** EXERCISE BRIEF **
Find every line in the records below that holds the word "field" and copy it.

Plain-text document sources
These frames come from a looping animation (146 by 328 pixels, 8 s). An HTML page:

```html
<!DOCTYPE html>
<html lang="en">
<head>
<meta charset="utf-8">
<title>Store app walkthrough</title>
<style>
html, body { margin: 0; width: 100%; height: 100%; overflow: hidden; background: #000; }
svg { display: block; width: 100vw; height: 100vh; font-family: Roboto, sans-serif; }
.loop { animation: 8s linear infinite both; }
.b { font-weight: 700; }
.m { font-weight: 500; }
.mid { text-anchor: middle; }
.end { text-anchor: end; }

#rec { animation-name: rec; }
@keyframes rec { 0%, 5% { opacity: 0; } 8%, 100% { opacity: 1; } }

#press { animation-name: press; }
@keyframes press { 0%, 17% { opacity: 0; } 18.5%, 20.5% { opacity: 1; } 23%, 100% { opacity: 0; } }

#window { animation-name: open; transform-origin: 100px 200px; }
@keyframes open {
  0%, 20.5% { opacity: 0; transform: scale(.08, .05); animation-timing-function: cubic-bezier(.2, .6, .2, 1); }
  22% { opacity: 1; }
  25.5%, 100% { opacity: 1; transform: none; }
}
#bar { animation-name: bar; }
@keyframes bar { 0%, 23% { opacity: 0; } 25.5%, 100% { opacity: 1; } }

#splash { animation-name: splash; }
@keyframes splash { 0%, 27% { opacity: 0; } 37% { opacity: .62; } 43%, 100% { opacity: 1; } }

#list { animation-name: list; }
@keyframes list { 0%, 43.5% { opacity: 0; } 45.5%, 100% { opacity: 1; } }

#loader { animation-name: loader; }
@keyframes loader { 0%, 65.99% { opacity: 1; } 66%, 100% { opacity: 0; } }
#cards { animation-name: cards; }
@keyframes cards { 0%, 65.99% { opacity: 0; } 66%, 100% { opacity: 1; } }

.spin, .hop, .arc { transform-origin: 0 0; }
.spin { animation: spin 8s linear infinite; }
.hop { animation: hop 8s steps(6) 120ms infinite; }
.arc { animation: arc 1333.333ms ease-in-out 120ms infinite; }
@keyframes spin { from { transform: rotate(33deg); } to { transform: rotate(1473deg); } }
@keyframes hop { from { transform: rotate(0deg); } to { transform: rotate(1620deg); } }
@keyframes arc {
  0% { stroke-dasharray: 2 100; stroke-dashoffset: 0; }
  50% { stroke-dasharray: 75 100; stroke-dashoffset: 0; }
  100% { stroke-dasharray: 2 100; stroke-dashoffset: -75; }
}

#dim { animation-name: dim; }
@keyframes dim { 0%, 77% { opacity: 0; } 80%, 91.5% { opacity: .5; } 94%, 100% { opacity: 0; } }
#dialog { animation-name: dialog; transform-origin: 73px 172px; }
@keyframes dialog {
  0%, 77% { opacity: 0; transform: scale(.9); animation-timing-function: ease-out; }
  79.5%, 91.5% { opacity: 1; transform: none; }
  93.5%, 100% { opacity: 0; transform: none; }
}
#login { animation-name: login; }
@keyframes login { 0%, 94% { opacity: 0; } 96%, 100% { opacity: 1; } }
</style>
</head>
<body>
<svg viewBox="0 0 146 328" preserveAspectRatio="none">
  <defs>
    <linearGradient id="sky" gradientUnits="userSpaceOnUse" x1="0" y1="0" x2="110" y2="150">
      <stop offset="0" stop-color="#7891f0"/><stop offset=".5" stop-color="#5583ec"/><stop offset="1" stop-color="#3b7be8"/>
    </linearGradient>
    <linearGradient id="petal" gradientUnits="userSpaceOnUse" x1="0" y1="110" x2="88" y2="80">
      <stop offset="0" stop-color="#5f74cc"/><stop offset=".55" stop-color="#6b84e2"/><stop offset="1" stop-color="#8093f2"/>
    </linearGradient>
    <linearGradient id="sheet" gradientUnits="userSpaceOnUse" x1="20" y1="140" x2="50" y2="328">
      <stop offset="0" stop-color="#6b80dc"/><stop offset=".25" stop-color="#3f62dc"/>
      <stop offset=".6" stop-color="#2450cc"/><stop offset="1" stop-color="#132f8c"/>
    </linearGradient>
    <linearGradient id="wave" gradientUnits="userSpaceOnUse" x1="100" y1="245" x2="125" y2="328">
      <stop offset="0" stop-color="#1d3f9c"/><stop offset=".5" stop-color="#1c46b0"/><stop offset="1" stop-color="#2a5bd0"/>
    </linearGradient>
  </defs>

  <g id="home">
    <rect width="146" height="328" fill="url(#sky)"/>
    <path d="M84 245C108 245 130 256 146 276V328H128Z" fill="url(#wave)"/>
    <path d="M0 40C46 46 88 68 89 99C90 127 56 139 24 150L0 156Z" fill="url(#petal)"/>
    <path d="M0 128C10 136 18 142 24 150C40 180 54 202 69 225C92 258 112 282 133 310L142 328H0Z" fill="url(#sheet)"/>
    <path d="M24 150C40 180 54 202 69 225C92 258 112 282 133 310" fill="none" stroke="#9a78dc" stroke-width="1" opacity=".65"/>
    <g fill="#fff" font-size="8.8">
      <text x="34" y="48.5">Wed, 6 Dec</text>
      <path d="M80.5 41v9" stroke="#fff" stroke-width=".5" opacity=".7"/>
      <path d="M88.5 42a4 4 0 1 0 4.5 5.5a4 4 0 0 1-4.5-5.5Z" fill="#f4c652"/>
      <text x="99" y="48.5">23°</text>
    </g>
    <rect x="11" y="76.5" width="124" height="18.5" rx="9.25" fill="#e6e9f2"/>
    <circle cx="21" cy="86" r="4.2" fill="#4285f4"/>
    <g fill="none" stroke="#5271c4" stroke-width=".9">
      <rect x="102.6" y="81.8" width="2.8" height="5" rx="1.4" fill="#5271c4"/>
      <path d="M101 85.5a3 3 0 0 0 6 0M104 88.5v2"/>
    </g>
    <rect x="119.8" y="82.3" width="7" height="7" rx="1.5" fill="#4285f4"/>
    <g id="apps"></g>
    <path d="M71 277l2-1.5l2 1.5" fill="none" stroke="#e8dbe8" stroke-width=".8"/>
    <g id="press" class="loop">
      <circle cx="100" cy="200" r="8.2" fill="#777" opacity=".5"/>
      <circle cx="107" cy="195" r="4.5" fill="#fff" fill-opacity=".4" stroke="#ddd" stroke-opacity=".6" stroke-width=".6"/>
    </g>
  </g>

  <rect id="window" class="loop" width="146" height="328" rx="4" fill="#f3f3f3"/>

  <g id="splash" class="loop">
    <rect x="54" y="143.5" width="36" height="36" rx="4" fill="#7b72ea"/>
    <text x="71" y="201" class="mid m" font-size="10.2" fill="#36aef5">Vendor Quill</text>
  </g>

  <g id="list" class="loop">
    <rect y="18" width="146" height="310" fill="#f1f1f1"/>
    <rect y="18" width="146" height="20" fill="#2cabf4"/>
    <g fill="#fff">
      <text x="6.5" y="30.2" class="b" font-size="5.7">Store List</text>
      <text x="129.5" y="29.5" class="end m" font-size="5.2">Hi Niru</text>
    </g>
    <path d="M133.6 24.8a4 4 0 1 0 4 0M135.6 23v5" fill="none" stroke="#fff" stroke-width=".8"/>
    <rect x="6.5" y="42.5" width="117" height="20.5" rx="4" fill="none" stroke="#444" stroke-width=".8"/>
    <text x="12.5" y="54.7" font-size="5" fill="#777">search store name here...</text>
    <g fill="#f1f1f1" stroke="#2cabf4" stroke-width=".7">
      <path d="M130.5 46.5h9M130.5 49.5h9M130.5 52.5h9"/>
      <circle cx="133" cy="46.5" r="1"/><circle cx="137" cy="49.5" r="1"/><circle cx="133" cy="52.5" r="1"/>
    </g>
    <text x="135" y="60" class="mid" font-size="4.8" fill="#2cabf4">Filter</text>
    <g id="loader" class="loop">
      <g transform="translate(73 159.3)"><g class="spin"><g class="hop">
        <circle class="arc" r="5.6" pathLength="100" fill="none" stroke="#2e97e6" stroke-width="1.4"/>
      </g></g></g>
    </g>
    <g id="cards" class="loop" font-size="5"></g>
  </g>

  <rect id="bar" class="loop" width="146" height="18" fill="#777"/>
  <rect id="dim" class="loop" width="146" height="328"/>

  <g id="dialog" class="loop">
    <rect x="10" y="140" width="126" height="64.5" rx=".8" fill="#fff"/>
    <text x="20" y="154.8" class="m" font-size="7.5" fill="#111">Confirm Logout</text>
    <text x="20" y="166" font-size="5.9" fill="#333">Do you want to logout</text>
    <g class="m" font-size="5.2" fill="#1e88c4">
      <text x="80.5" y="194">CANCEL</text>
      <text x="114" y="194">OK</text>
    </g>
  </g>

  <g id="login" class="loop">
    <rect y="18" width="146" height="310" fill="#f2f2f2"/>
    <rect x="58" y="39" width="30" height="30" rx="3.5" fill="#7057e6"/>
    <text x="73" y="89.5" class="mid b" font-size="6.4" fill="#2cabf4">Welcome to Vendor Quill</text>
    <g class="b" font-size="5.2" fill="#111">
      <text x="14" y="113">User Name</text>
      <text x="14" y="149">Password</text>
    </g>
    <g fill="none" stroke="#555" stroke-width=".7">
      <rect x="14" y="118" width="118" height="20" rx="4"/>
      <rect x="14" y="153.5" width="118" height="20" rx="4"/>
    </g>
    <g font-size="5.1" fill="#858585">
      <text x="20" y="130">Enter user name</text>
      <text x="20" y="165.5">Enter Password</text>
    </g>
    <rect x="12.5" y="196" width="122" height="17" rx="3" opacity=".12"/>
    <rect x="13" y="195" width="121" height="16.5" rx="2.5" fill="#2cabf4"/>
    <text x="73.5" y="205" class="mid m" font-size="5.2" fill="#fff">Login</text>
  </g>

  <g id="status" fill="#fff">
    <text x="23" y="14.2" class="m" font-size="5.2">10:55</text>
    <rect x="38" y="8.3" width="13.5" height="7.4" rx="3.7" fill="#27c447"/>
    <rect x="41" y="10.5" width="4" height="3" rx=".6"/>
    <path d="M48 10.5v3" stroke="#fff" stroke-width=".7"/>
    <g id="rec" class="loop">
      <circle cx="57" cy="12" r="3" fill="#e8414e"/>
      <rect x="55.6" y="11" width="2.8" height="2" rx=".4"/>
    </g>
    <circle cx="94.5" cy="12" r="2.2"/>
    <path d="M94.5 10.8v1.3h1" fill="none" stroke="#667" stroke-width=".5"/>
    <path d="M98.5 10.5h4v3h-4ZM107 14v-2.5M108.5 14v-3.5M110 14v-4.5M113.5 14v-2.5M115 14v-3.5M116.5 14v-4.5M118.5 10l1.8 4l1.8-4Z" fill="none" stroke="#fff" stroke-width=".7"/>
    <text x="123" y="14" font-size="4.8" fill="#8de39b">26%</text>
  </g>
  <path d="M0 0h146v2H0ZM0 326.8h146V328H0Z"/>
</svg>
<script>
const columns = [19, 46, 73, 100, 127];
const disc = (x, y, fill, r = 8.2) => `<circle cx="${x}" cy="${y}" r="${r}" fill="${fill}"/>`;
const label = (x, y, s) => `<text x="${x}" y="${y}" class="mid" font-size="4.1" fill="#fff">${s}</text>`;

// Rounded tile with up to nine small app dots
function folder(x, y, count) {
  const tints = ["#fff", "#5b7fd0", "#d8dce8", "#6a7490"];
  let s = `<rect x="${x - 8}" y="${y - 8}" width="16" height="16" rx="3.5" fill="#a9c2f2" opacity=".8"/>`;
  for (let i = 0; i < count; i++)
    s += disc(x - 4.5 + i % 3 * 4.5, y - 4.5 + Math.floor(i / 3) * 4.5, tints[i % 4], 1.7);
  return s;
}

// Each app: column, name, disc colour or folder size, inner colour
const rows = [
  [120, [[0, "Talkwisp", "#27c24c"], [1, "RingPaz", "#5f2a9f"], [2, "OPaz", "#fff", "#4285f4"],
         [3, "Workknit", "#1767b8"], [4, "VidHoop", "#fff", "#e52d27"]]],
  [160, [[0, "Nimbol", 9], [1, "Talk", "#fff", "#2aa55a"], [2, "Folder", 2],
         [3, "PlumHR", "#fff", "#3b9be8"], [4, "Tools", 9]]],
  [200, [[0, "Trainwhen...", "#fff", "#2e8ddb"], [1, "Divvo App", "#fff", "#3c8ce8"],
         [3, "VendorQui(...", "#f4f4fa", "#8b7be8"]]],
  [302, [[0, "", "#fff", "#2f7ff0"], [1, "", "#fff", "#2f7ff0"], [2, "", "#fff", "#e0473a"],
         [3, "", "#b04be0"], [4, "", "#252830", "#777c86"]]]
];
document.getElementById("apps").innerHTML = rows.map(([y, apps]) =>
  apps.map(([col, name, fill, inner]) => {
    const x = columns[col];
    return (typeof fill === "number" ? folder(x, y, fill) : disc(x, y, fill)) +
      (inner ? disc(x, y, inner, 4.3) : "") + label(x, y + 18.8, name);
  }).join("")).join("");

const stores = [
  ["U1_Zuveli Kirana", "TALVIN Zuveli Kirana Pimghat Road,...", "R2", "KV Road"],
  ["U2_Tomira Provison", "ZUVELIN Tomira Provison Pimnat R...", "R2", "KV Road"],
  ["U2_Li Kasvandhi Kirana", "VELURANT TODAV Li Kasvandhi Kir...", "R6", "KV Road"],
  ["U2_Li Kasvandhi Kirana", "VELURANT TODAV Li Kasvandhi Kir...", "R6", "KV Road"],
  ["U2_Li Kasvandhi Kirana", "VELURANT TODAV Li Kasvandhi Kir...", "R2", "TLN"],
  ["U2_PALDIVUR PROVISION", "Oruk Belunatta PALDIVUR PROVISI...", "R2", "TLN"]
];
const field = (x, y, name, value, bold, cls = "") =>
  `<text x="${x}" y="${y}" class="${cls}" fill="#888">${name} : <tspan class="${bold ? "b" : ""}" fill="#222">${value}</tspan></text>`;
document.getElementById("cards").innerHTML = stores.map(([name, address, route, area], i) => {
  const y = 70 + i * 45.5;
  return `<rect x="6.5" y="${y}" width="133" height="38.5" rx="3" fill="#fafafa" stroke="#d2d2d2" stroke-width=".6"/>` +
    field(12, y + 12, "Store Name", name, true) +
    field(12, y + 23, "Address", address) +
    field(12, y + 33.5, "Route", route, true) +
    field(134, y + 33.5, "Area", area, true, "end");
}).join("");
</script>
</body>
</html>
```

** THE COMPLETED TASK **
const field = (x, y, name, value, bold, cls = "") =>
    field(12, y + 12, "Store Name", name, true) +
    field(12, y + 23, "Address", address) +
    field(12, y + 33.5, "Route", route, true) +
    field(134, y + 33.5, "Area", area, true, "end");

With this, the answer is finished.